16 June 2016

Half of U.S. Corn Crop Now Goes to Ethanol

Posted by John Freeland

Source: USDA

Source: USDA

Farming has always been about energy. We eat food for energy our bodies need to survive. But now American farming is increasingly about filling gas tanks as well as bellies. At a typical gas station found along an interstate highway, one can fill up on gasoline blended with 10% ethanol made from corn, pay for it using a plastic card, perhaps made from corn, pull around the side of the building and order a corn-fed beef burger with (delicious) fries cooked in blended corn oil, topped off with a fizzy drink made with corn sweetener. Yes, I live in “corn country,” but, in a way, regardless of your whereabouts, so do you.

The Renewable Fuel Standard (RFS) began with the Energy Policy Act of 2005 and was broadened and extended by the Energy Independence and Security Act of 2007 (EISA). The RFS requires renewable fuel, derived from plants, to be blended into motor fuel in increasing quantities each year, reaching at least 36 billion gallons by 2022.
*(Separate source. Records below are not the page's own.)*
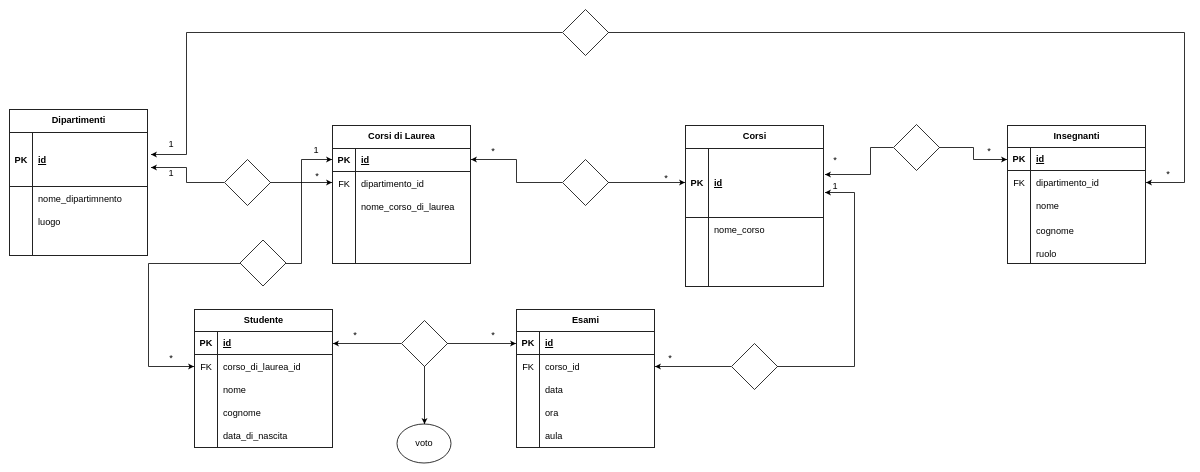
<!DOCTYPE html>
<html lang="it">
<head>
<meta charset="utf-8">
<title>Schema entità-relazioni</title>
<style>
:root { --ink: #000; --paper: #fff; --row: 23px; --key: 23px; }
* { box-sizing: border-box; margin: 0; padding: 0; }
html, body { width: 1200px; height: 472px; overflow: hidden; background: var(--paper); }
.diagram {
  position: relative; width: 1200px; height: 472px; color: var(--ink);
  font: 9.2px/22px "Liberation Sans", Arial, sans-serif;
}
.relations { position: absolute; inset: 0; display: block; }
.links { fill: none; stroke: var(--ink); stroke-width: 0.8; }
.links path { marker-end: url(#arrow); }
.links .plain { marker-end: none; }
.nodes { fill: var(--paper); stroke: var(--ink); stroke-width: 0.8; }
.labels { fill: var(--ink); text-anchor: middle; }
.entity {
  position: absolute; display: flex; flex-direction: column;
  width: 139px; height: 139px; border: 1px solid #222; background: var(--paper);
}
.entity::after {
  content: ""; position: absolute; left: 22px; top: 22px; bottom: 0;
  width: 1px; background: #222;
}
.entity h2 {
  height: var(--row); border-bottom: 1px solid #222;
  font-size: inherit; line-height: 21px; text-align: center;
}
.row { display: grid; grid-template-columns: var(--key) 1fr; align-items: center; height: var(--row); white-space: nowrap; }
.row dt { text-align: center; padding-right: 1px; }
.row dd { grid-column: 2; padding-left: 5px; }
.primary { border-bottom: 1px solid #222; font-weight: bold; }
.primary dd { text-decoration: underline; }
.dipartimenti { left: 9px; top: 109px; height: 147px; }
.dipartimenti .primary { height: 54px; }
.laurea { left: 332px; top: 125px; }
.corsi { left: 685px; top: 125px; height: 162px; }
.corsi .primary { height: 69px; }
.insegnanti { left: 1007px; top: 125px; }
.insegnanti .spaced { margin-top: 2px; }
.studente { left: 194px; top: 309px; }
.esami { left: 516px; top: 309px; }
</style>
</head>
<body>
<main class="diagram">
  <svg class="relations" width="1200" height="472" viewBox="0 0 1200 472" aria-hidden="true">
    <defs>
      <marker id="arrow" markerUnits="userSpaceOnUse" markerWidth="8" markerHeight="8" refX="6" refY="4" orient="auto">
        <path d="M0 1L6 4L0 7L1.5 4Z" fill="#000"/>
      </marker>
      <path id="diamond" d="M0-23L23 0L0 23L-23 0Z"/>
    </defs>
    <g class="links">
      <path d="M562 32.5H186.5V154.5H151"/>
      <path d="M608 32.5H1184.5V182.5H1146"/>
      <path d="M224 182.5H186.5V167.5H151"/>
      <path d="M270 182.5H332"/>
      <path d="M286 263.5H301.5V159.5H332"/>
      <path d="M240 263.5H148.5V366.5H194"/>
      <path d="M562 182.5H516.5V159.5H471"/>
      <path d="M608 182.5H685"/>
      <path d="M893 147.5H870.5V174.5H825"/>
      <path d="M939 147.5H973.5V159.5H1007"/>
      <path d="M777 366.5H854.5V192.5H825"/>
      <path d="M731 366.5H655"/>
      <path d="M401 343.5H333"/>
      <path d="M447 343.5H516"/>
      <path d="M424.5 366V424"/>
    </g>
    <g class="nodes">
      <use href="#diamond" x="585.5" y="32.5"/>
      <use href="#diamond" x="247.5" y="182.5"/>
      <use href="#diamond" x="263" y="263"/>
      <use href="#diamond" x="585.5" y="182.5"/>
      <use href="#diamond" x="916.5" y="147.5"/>
      <use href="#diamond" x="424.5" y="343.5"/>
      <use href="#diamond" x="754.5" y="366.5"/>
      <ellipse cx="424" cy="443.5" rx="27" ry="19.5"/>
    </g>
    <g class="labels">
      <text x="171" y="147">1</text>
      <text x="171" y="176">1</text>
      <text x="316" y="153">1</text>
      <text x="317" y="179">*</text>
      <text x="493" y="154">*</text>
      <text x="666" y="181">*</text>
      <text x="835" y="163">*</text>
      <text x="835" y="189">1</text>
      <text x="989" y="154">*</text>
      <text x="1168" y="177">*</text>
      <text x="171" y="361">*</text>
      <text x="355" y="338">*</text>
      <text x="493" y="338">*</text>
      <text x="670" y="361">*</text>
      <text x="424" y="446">voto</text>
    </g>
  </svg>

  <section class="entity dipartimenti">
    <h2>Dipartimenti</h2>
    <dl>
      <div class="row primary"><dt>PK</dt><dd>id</dd></div>
      <div class="row"><dd>nome_dipartimnento</dd></div>
      <div class="row"><dd>luogo</dd></div>
    </dl>
  </section>

  <section class="entity laurea">
    <h2>Corsi di Laurea</h2>
    <dl>
      <div class="row primary"><dt>PK</dt><dd>id</dd></div>
      <div class="row"><dt>FK</dt><dd>dipartimento_id</dd></div>
      <div class="row"><dd>nome_corso_di_laurea</dd></div>
    </dl>
  </section>

  <section class="entity corsi">
    <h2>Corsi</h2>
    <dl>
      <div class="row primary"><dt>PK</dt><dd>id</dd></div>
      <div class="row"><dd>nome_corso</dd></div>
    </dl>
  </section>

  <section class="entity insegnanti">
    <h2>Insegnanti</h2>
    <dl>
      <div class="row primary"><dt>PK</dt><dd>id</dd></div>
      <div class="row"><dt>FK</dt><dd>dipartimento_id</dd></div>
      <div class="row"><dd>nome</dd></div>
      <div class="row spaced"><dd>cognome</dd></div>
      <div class="row"><dd>ruolo</dd></div>
    </dl>
  </section>

  <section class="entity studente">
    <h2>Studente</h2>
    <dl>
      <div class="row primary"><dt>PK</dt><dd>id</dd></div>
      <div class="row"><dt>FK</dt><dd>corso_di_laurea_id</dd></div>
      <div class="row"><dd>nome</dd></div>
      <div class="row"><dd>cognome</dd></div>
      <div class="row"><dd>data_di_nascita</dd></div>
    </dl>
  </section>

  <section class="entity esami">
    <h2>Esami</h2>
    <dl>
      <div class="row primary"><dt>PK</dt><dd>id</dd></div>
      <div class="row"><dt>FK</dt><dd>corso_id</dd></div>
      <div class="row"><dd>data</dd></div>
      <div class="row"><dd>ora</dd></div>
      <div class="row"><dd>aula</dd></div>
    </dl>
  </section>
</main>
</body>
</html>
From the USDA Economic Research Service:

Strong demand for ethanol production has resulted in higher corn prices and has provided incentives to increase corn acreage. In many cases, farmers have increased corn acreage by adjusting crop rotations between corn and soybeans, which has caused soybean plantings to decrease. Other sources of land for increased corn plantings include cropland used as pasture, reduced fallow, acreage returning to production from expiring Conservation Reserve Program contracts, and shifts from other crops, such as cotton. Corn production has also expanded to non-traditional growing areas, especially in the North, as short-season hybrids have been developed.

American farmers increased the acreage of land planted to corn by about 18% since 2000 with a sharp increase following the RFS passage in 2005.

Ethanol production has now grown to the point that there’s more of it available than what can be used domestically under the existing regulations and infrastructure. Ironically, the fuel once touted for helping to make America energy independent is now a major export commodity.